The Planning Board unanimously voiced its support last week for a zoning amendment that will allow residents prohibited from obtaining residential parking stickers to obtain visitor parking passes.
The proposed zoning change was initially brought up by Planning Board member Mimi Rancatore and proposed before the City Council by Council President Roy Avellaneda. The council will take up adoption of the ordinance change when it reconvenes in the fall.
In 2019, the City Council amended the zoning ordinances so that residents of developments that received a special permit due to reduced parking spaces would not be able to take part in the city’s on-street sticker parking program.
“The argument then being that if you are not going to have enough parking onsite and state in front of the Planning Board or the Zoning Board it because your residents or owners won’t have cars, then we felt they should not participate in the resident sticker program,” said Avellaneda.
However, when the ordinance was passed, the council did not realize it would impact those residents attempting to get a visitor parking pass for guests.

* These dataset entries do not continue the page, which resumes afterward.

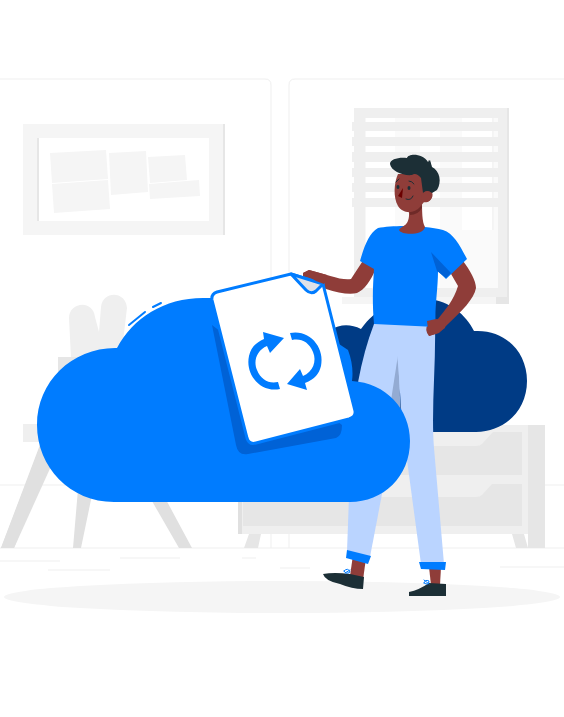
<!DOCTYPE html>
<html lang="en">
<head>
<meta charset="utf-8">
<title>Cloud sync illustration</title>
<style>
:root{--blue:#007cff;--blue-dark:#0062d6;--navy:#003b85;--denim:#bad4ff;--denim-shade:#93abd3;--skin:#8f3d39;--skin-shade:#6f2a28;--ink:#1c2f36;--grey-1:#fafafa;--grey-2:#f5f5f5;--grey-3:#efefef;--grey-4:#e6e6e6;--grey-5:#e0e0e0;--white:#fff}
html,body{margin:0;height:100%;overflow:hidden;background:var(--white)}
svg{display:block;width:564px;height:717px}
.wall{fill:none;stroke:var(--grey-3)}
.blue{fill:var(--blue)}.blue-dark{fill:var(--blue-dark)}.navy{fill:var(--navy)}
.denim{fill:var(--denim)}.denim-shade{fill:var(--denim-shade)}
.skin{fill:var(--skin)}.skin-shade{fill:var(--skin-shade)}.ink{fill:var(--ink)}
.g1{fill:var(--grey-1)}.g2{fill:var(--grey-2)}.g3{fill:var(--grey-3)}.g4{fill:var(--grey-4)}.g5{fill:var(--grey-5)}.white{fill:var(--white)}
.outline{stroke:var(--blue);stroke-width:3;stroke-linejoin:round}
.stroke-blue{fill:none;stroke:var(--blue);stroke-linecap:round}
.stroke-ink{fill:none;stroke:var(--ink);stroke-linecap:round}
</style>
</head>
<body>
<svg viewBox="0 0 564 717" role="img" aria-label="A man stands beside a large cloud holding a document with sync arrows">
<defs>
<path id="sync-arrow" d="M-4 25A27 27 0 0 1-13-23L-15-31 6-26-9-10-11-16A19 19 0 0 0-5 18Z"/>
</defs>

<g id="room">
<path class="wall" d="M0 79H265Q271 79 271 85V548M289 548V85Q289 79 295 79H564M0 485H564M0 548H564"/>
<path class="wall" d="M0 561H60M120 558H180M48 570H110M242 558H256M500 567H564M280 568H310"/>
</g>

<g id="pinboard">
<rect class="g4" x="25" y="124" width="200" height="111"/>
<rect class="g2" x="23" y="124" width="200" height="111"/>
<rect class="g4" x="37" y="138" width="4" height="83"/>
<rect class="white" x="39" y="138" width="170" height="83"/>
<g class="g2">
<path d="M50 153 106 150 108 179 52 183Z"/>
<path d="M109 153 146 151 148 192 111 195Z"/>
<path d="M148 157 185 155 187 180 150 183Z"/>
<path d="M52 184 108 180 110 209 54 213Z"/>
<path d="M149 184 199 180 200 196 150 199Z"/>
</g>
</g>

<g id="window">
<rect class="g3" x="354" y="108" width="155" height="192"/>
<rect class="g4" x="507" y="108" width="2" height="190"/>
<rect class="g1" x="365" y="118" width="133" height="170"/>
<path class="white" d="M365 118H395V230L372 288H365ZM420 118H440V288H420ZM462 118H492V230H462Z"/>
<path class="wall" d="M365 118V288M493 118V230"/>
<g class="g3">
<rect x="352" y="122" width="151" height="9"/><rect x="352" y="137" width="151" height="9"/>
<rect x="352" y="152" width="151" height="10"/><rect x="352" y="168" width="151" height="9"/>
<rect x="352" y="183" width="151" height="9"/><rect x="352" y="198" width="151" height="9"/>
</g>
<rect class="g2" x="342" y="297" width="155" height="7"/><rect class="g4" x="496" y="297" width="13" height="7"/>
</g>

<g id="desk">
<path class="g3" d="M71 358 69 318C69 302 93 299 95 317L99 332 101 307C103 290 126 291 127 308L121 358Z"/>
<path class="g4" d="M58 357H130V430H58Z"/>
<rect class="g3" x="23" y="424" width="180" height="18"/>
<path class="g5" d="M41 442H56L14 548H1ZM82 442H103L81 548H73ZM118 442H135L192 548H179Z"/>
<path class="g5" d="M42 442H62L14 548H1Z"/>
</g>

<g id="cabinet">
<rect class="g4" x="528" y="425" width="17" height="123"/>
<rect class="g3" x="238" y="425" width="290" height="109"/>
<rect class="g5" x="238" y="490" width="4" height="44"/>
<path class="g4" d="M243 432H477L492 432H522V475H243ZM243 484H522V526H243Z"/>
<path class="g3" d="M300 432H493L482 444Q480 446 476 446H300ZM300 483H493L482 495Q480 497 476 497H300Z"/>
<path class="g4" d="M249 534H261L258 548H244ZM512 534H524L528 548H516Z"/>
</g>

<ellipse id="floor-shadow" class="g2" cx="282" cy="597" rx="278" ry="16"/>

<path id="rear-cloud" class="navy" d="M330 432V330Q345 321 361 329C378 305 402 297 428 299 450 301 466 315 474 331 505 329 527 352 527 381 527 410 505 432 476 432Z"/>

<g id="man">
<g id="far-arm">
<path class="skin" d="M366 256 351 279C342 281 326 274 309 270L303 273V280L326 289C338 293 350 295 357 293 364 290 371 281 376 268Z"/>
</g>
<g id="far-leg">
<path class="skin" d="M353 555 366 558 363 580 350 576Z"/>
<path class="ink" d="M323 574Q334 572 350 574L364 577 363 589Q352 589 340 584 325 581 323 574Z"/>
<path class="denim" d="M374 324H408C404 364 396 420 390 452L370 557 347 552 351 440C354 400 360 360 374 324Z"/>
<path class="blue" d="M347 550 371 556 368 564 346 558Z"/>
<path class="denim-shade" d="M398 355 401 418 388 420Z"/>
</g>
<g id="near-leg">
<path class="skin" d="M429 567H441L440 585H431Z"/>
<path class="ink" d="M409 592Q419 590 429 583L446 584V596H409Z"/>
<path class="denim" d="M382 324H435C436 366 431 410 434 448L444 564 421 564 407 460C400 420 401 390 397 354Z"/>
<path class="blue" d="M419 562H446L445 570 421 569Z"/>
</g>
<path class="stroke-blue" d="M344 571Q348 567 350 572 346 575 344 571M345 573 350 570M424 583Q425 579 429 581 429 586 424 583M424 580 429 584"/>
<g id="near-arm">
<path class="skin" d="M447 267 458 286C454 300 445 310 438 319L428 324Q424 330 429 336L439 333 447 325C462 311 474 299 476 288 476 281 470 270 463 261Z"/>
</g>
<g id="shirt">
<path class="blue" d="M378 228C393 225 424 225 443 230 454 233 461 248 467 259L446 279 438 271C438 290 434 312 436 327L374 324C372 300 373 285 374 269L360 261C364 247 369 233 378 228Z"/>
<path class="blue-dark" d="M431 252 451 273 446 278 437 271Z"/>
</g>
<path class="skin" d="M427 321 436 319 446 321 445 328 438 333 429 336Z"/>
<g id="head">
<path class="skin" d="M409 206 422 197C422 211 422 222 425 227 424 235 402 236 399 230 402 225 410 227 409 211Z"/>
<path class="skin-shade" d="M409 211Q417 211 421 202L422 208Q418 215 410 215Z"/>
<path class="skin" d="M398 174C394 183 393 197 398 206 403 214 414 214 420 207L424 202C431 203 435 195 431 191L428 174Z"/>
<path class="ink" d="M390 164C390 159 399 157 407 158 408 153 423 153 428 162L430 160 432 167C440 171 442 182 437 190L432 193Q427 189 423 193L421 178Q416 172 412 175C403 176 391 171 390 164Z"/>
<path class="stroke-ink" d="M429 161Q432 165 430 172"/>
<path class="skin" d="M422 195C424 190 432 190 432 196 431 203 423 204 421 200Z"/>
<ellipse class="ink" cx="398" cy="187" rx="1.5" ry="2"/><ellipse class="ink" cx="409" cy="188" rx="1.5" ry="2"/>
<path class="stroke-ink" d="M396 182 399 179M409 181Q412 181 414 184M406 199Q411 201 413 196"/>
<path d="M403 188 398 196 402 198Z" fill="#6b0000"/>
</g>
</g>

<g id="main-cloud">
<path class="blue" d="M114 502C70 502 37 467 37 425 37 381 73 347 117 348C133 318 164 298 203 298H270L348 350Q354 366 352 381C386 383 410 409 410 441 410 477 383 502 350 502Z"/>
<path class="stroke-blue" stroke-width="2" d="M129 325 145 312M153 307 161 303"/>
</g>

<g id="document">
<path class="blue-dark" d="M212 325 236 445Q238 456 248 454L336 438Q342 436 342 425Z"/>
<path class="white outline" d="M291 274 217 292Q211 294 212 300L247 438Q249 445 256 443L349 419Q356 417 355 411L323 284Z"/>
<path class="outline" fill="#dfe2e8" d="M291 274 323 284 316 291Q311 295 306 290Z"/>
<g id="sync-icon" class="blue" transform="translate(285 361)">
<path d="M-5 28C-25 32-40 13-36-5-34-13-30-18-21-22L-22-29-1-23-15-8-18-15C-28-11-32 0-28 9-24 19-16 23-7 21Z"/>
<path d="M5-28C25-32 40-13 36 5 34 13 30 18 20 22L22 29 2 23 15 8 18 15C28 11 32 0 28-9 24-19 16-23 7-21Z"/>
</g>
</g>
<path id="gripping-hand" class="skin" d="M303 273 309 270 327 275 324 284 316 281Z"/>
</svg>
</body>
</html>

“We didn’t realize that the visitor pass program is also considered to be part of the resident parking program,” said Avellaneda. “When we restricted these very same buildings from participating in the resident sticker program, it also meant that someone like Mimi, who lives in one of these buildings, can’t get a visitor pass, and you know that she has friends and people who want to come and see her. It was a complete oversight and we never intended that to be the situation,”
Avellaneda said he approached the city’s parking clerk to make sure residents of the buildings where parking stickers are prohibited would not be able to abuse the visitor pass program, and was assured there were safeguards in place to prevent that.
Permitting and Land Use Planning Director John DePriest said there are currently 22 sites with a total of 271 residential units that have been approved for parking relief.
“Every time a development gets approved with relief, this list gets longer,” said DePriest. “Under the zoning ordinance, I keep this list and I send it to the City Clerk on a regular basis so that when people come for passes, they know what the addresses are.”